I already established I wasn’t specifically prepared for this race. I certainly wasn’t prepared for the first section which climbed, and climbed, and climbed, then turned, and, oh, climbed some more. Part of me wished I wore my GPS watch to get some kind of reading on elevation change. But I didn’t need the numbers. After maybe three minutes of running the entire back half of the pack started power-walking up the hill.
Eventually, we all started running again. But there are times when your walk is faster, more efficient, than your run. This was a first-hand experience throughout the race.
The trail was beautiful. The leaves created a pictured-perfect autumnal scene. I never lost sight of a runner in front of me. Never was too far in front of other runners. I felt part of a wonderful trail community. One that embraced the beauty of the day. One that shook its head at how difficult this course was, but ultimately smiled, because doing those hard things gets us out of our heads and back into our bodies.
With the intention to go out and enjoy the day, I stopped to take a selfie with a bear (ok, it was a volunteer dressed in a bear costume to make sure we made a correct turn on the course), took a few extra seconds at water stops to say thank you and correctly deposit my trash, and made sure to say something kind to every runner I saw. I looked around at the beauty that surrounded me. Never once did it occur to me how fast I was going or where I was going to finish. Never once did I feel “this sucks” even when it got hard. And a lot of it was hard.
My favorite part was the last half mile or so, not just because the course was downhill, but because it opened to a field with a beautiful, expansive view of the countryside. Sometimes I forget how much beauty there is in Western New York. I’m too busy rushing around to take the time to notice, to just be.

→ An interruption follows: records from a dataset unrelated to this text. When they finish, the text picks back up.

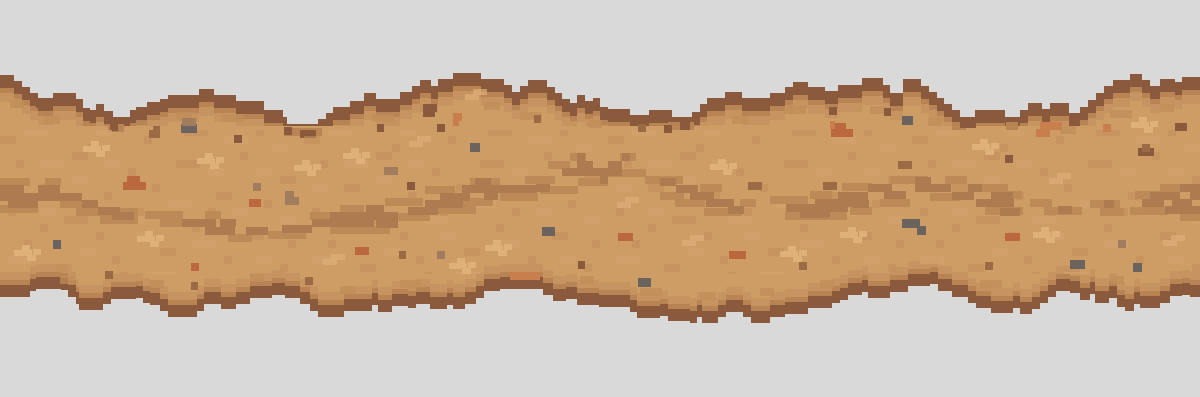
<!DOCTYPE html>
<html lang="en">
<head>
<meta charset="utf-8">
<title>Pixel dirt path</title>
<style>
:root{--backdrop:#d9d9d9;--edge:#8b5a3c;--shade:#b98454;--shade-soft:#c79360;--sand:#ce9c65;--grain-dark:#c18e59;--grain-light:#d5a36c;--fleck:#e0b079;--strata:#ae7a50;--strata-soft:#bd8956;--stone:#6b635e;--pebble:#a17c5d;--brick:#bb683f;--brick-soft:#c97e4e}
html,body{margin:0;height:100%;overflow:hidden;background:var(--backdrop)}
svg{display:block;width:1200px;height:397px;shape-rendering:crispEdges}
.edge{fill:var(--edge)}
.shade{fill:var(--shade)}
.shade-soft{fill:var(--shade-soft)}
.sand{fill:var(--sand)}
.pixels{fill:none;stroke-width:8}
.grain-dark{stroke:var(--grain-dark)}
.grain-light{stroke:var(--grain-light)}
.strata{stroke:var(--strata)}
.strata-soft{stroke:var(--strata-soft)}
.stone{stroke:var(--stone);stroke-width:9}
.pebble{stroke:var(--pebble)}
.clod{stroke:var(--edge)}
.clod-soft{stroke:#9c6a45}
.brick{stroke:var(--brick)}
.brick-soft{stroke:var(--brick-soft)}
.fleck{stroke:var(--fleck);stroke-width:6}
.rim{stroke:var(--shade)}
</style>
</head>
<body>
<svg viewBox="0 0 1200 397" role="img" aria-label="Pixel art strip of sandy ground with a ragged brown edge">
<defs>
<path id="upper" d="M0 200V75H14V81H22V87H30V93H38V98H53V93H76V99H83V108H90V110H96V104H104V111H113V117H130V110H136V107H147V102H160V99H168V95H199V89H214V95H236V101H264V110H283V117H287V124H318V119H326V113H333V107H350V101H364V93H376V99H400V92H412V86H420V80H431V86H438V79H453V73H481V79H504V85H512V92H520V86H528V80H547V87H555V93H562V99H570V103H577V95H585V101H593V98H600V107H608V109H630V115H649V110H672V117H692V112H700V104H707V98H725V92H742V98H770V93H785V87H793V82H808V87H825V91H838V85H862V78H883V85H890V93H903V79H921V86H929V92H937V98H944V104H952V110H960V117H975V110H1005V117H1020V110H1028V103H1042V109H1050V103H1069V113H1080V107H1088V100H1096V93H1104V86H1113V80H1130V74H1142V80H1150V86H1160V79H1175V82H1182V77H1200V200Z"/>
<path id="lower" d="M0 200V297H30V291H36V289H61V290H68V297H76V304H79V310H103V304H111V299H136V298H143V303H150V305H160V311H168V317H197V311H204V304H221V309H236V304H250V298H272V295H285V298H300V304H310V311H318V317H344V311H372V305H378V312H392V306H408V308H416V304H430V309H447V305H453V309H465V304H476V298H484V291H500V289H543V295H553V301H566V299H577V305H599V307H630V312H637V318H660V316H668V321H690V323H697V317H702V323H718V317H726V312H743V317H751V323H770V317H785V314H808V308H832V303H840V300H848V295H862V292H868V298H890V292H908V286H930V284H938V291H952V297H968V303H976V308H991V313H1013V308H1020V314H1032V309H1040V303H1048V297H1056V291H1070V293H1080V300H1090V294H1095V303H1109V298H1117V307H1125V311H1134V304H1140V308H1160V303H1170V296H1182V295H1190V297H1200V200Z"/>
<clipPath id="upper-half"><rect width="1200" height="200"/></clipPath>
<clipPath id="lower-half"><rect y="200" width="1200" height="197"/></clipPath>
<pattern id="grain" width="304" height="152" patternUnits="userSpaceOnUse">
<path class="pixels grain-dark" opacity=".55" d="M16 12h8M72 4h16M128 20h8M176 12h24M240 4h8M280 28h16M40 36h16M104 44h8M152 36h8M216 44h16M264 52h8M8 60h8M64 68h24M136 60h8M192 76h8M248 84h16M24 92h8M96 84h8M160 100h16M224 108h8M288 92h8M56 116h16M120 124h8M184 132h24M256 132h8M0 140h16M88 148h8M144 140h8M280 116h8M208 60h8M112 108h8M40 76h8"/>
<path class="pixels grain-light" opacity=".7" d="M40 12h24M104 12h16M208 20h16M256 20h16M8 36h16M72 28h16M168 52h24M120 68h24M232 60h16M280 68h16M40 60h16M8 108h24M80 100h16M136 84h16M192 92h24M256 108h16M152 124h24M96 132h16M24 132h24M224 140h24M272 148h16"/>
</pattern>
<path id="fleck-star" class="pixels fleck" d="M-13 0h18M-5 -5h8M0 5h9M6 -1h8"/>
<path id="fleck-dash" class="pixels fleck" opacity=".7" d="M-11 3h14M-3 -2h14"/>
</defs>

<rect width="1200" height="397" fill="var(--backdrop)"/>

<g id="upper-ground" clip-path="url(#upper-half)">
<use href="#upper" class="edge"/>
<use href="#upper" class="shade" y="13"/>
<use href="#upper" class="shade-soft" y="18"/>
<use href="#upper" class="sand" y="27"/>
<rect y="126" width="1200" height="74" class="sand"/>
<path class="pixels rim" d="M284 132h38M668 126h26M108 128h16M952 126h14M1006 126h12"/>
<path class="pixels clod" d="M284 131h8M300 134h16M664 129h8M680 126h10M110 127h8M960 124h16"/>
</g>
<g id="lower-ground" clip-path="url(#lower-half)">
<use href="#lower" class="edge"/>
<use href="#lower" class="shade" y="-12"/>
<use href="#lower" class="shade-soft" y="-17"/>
<use href="#lower" class="sand" y="-25"/>
</g>
<rect id="grain-cover" y="130" width="1200" height="144" fill="url(#grain)"/>
<path class="pixels grain-dark" opacity=".7" d="M10 104h14M44 120h16M176 116h16M222 118h22M372 118h22M420 108h14M484 106h16M520 116h22M588 124h14M732 120h16M784 110h22M870 110h14M928 122h14M1060 130h16M1110 114h22M1160 108h14M60 280h14M150 284h14M250 278h14M340 290h16M400 284h22M580 280h14M640 292h22M700 296h16M760 292h14M820 284h14M980 284h22M1110 280h14"/>

<g id="strata-band">
<path class="pixels strata-soft" d="M0 182h30M45 182h16M0 209h38M60 204h30M76 212h62M100 220h38M145 215h38M160 223h30M205 215h16M228 238h24M268 235h38M310 216h30M330 230h60M340 209h24M385 202h38M392 217h38M425 190h30M430 210h46M455 202h38M470 182h30M500 197h38M525 180h30M540 190h38M548 165h22M570 157h16M578 182h30M608 173h38M620 157h16M645 180h38M660 196h24M675 203h30M700 188h22M704 212h38M740 203h16M770 200h38M785 216h62M810 195h22M842 187h30M850 211h22M880 203h30M890 180h38M930 197h30M945 180h22M970 188h38M985 211h38M1000 195h22M1030 203h22M1044 211h38M1090 204h30M1100 212h24M1135 195h30M1130 211h38M1160 188h40M1180 217h20"/>
<path class="pixels strata" d="M0 189h24M0 197h68M8 204h30M38 189h22M60 197h22M82 204h16M98 211h22M112 216h22M182 223h34M205 231h30M220 223h16M246 231h22M282 229h30M312 223h62M330 216h30M360 216h38M366 209h18M376 224h22M408 211h30M425 204h38M440 197h30M462 189h54M475 182h16M484 196h14M515 189h22M536 188h14M562 172h38M577 165h16M577 157h8M593 172h29M608 165h14M622 157h8M600 180h8M660 182h16M676 189h22M690 196h24M706 203h28M728 210h16M786 208h62M800 214h30M815 203h38M838 196h30M853 204h16M868 188h24M884 195h22M915 181h16M915 188h22M937 188h14M952 196h22M968 188h14M976 203h38M991 196h22M1000 212h20M1058 210h14M1104 204h10M1142 203h22M1150 196h30M1165 210h35M1172 203h20M1180 188h20M1190 196h10"/>
</g>

<g id="flecks">
<use href="#fleck-star" x="96" y="149"/><use href="#fleck-star" x="210" y="161"/><use href="#fleck-star" x="307" y="168"/><use href="#fleck-star" x="356" y="156"/><use href="#fleck-star" x="723" y="167"/><use href="#fleck-star" x="498" y="248"/><use href="#fleck-star" x="27" y="253"/><use href="#fleck-star" x="150" y="239"/><use href="#fleck-star" x="462" y="266"/><use href="#fleck-star" x="793" y="254"/><use href="#fleck-star" x="853" y="235"/><use href="#fleck-star" x="1046" y="235"/><use href="#fleck-star" x="985" y="147"/><use href="#fleck-star" x="1144" y="125"/>
<use href="#fleck-dash" x="420" y="141"/><use href="#fleck-dash" x="334" y="259"/><use href="#fleck-dash" x="628" y="202"/><use href="#fleck-dash" x="693" y="240"/><use href="#fleck-dash" x="476" y="94"/><use href="#fleck-dash" x="1060" y="178"/><use href="#fleck-dash" x="1174" y="240"/>
</g>

<g id="stones">
<path class="pixels stone" d="M181 128h16M470 147h10M902 120h11M53 244h8M542 231h13M638 282h13M902 223h18M917 230h9M1070 264h15M1133 267h9"/>
<path class="pixels pebble" d="M384 171h14M253 187h8M285 195h9M285 201h14M437 255h8M1118 244h8M182 122h14"/>
</g>
<g id="clods">
<path class="pixels clod" d="M423 108h14M423 113h12M437 128h8M234 139h8M377 128h7M829 111h8M1175 127h12M1138 152h16M1005 159h8M578 265h7M407 186h8M36 104h8M884 112h7"/>
<path class="pixels clod-soft" d="M149 134h11M153 130h7M534 119h7M638 128h8M748 186h14M823 186h14M105 275h8M191 286h7M305 281h8M399 255h7M799 266h8M985 266h8M1142 148h8M898 165h14"/>
</g>
<g id="brick-chips">
<path class="pixels brick" d="M123 186h23M127 180h13M831 133h22M835 127h11M249 203h12M355 251h14M618 237h15M729 255h17M1005 237h15M191 267h8"/>
<path class="pixels brick-soft" d="M453 117h9M453 122h6M1040 126h22M1036 133h14M1103 128h8M830 125h5M510 276h30"/>
</g>
</svg>
</body>
</html>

After crossing the finish line I went to the finisher’s tent to check in. (This is how they know you’re not still out on the trail and they have to send the horse, true story, to search for you.) My swag bag was filled with goodies. The food tent moved quickly and had plenty to eat with the addition of wine and beer tasting. There were hayrides and the SPCA brought some animals. It was one big picnic.
On my way out, I saw the results board, but I didn’t stop to check. I didn’t know my official (or heck, even my unofficial) time until the timing company sent me an email. Considering I walked some hills, stopped at water stations, and took a selfie (or two or three), my final time was, hey, not that bad after all.
There is a season for training with purpose. Training with intensity. Training to attain a certain goal at a certain race.
There is a season for training to be fit. To be ready for whatever life brings at you. To enjoy what the day brings.
My season has been the later. I’ve lacked focus, but part of that was intentional. Part of that has been growing into my athletic self and realizing what I need, where my energy is best spent. I wouldn’t trade the races I’ve done this year, or the hikes I’ve done with family, or the two mountains I summited.
I’m so happy life conspired to get me to Wellsville, giving me a day of complete gratitude — for running, for nature, for a supportive community.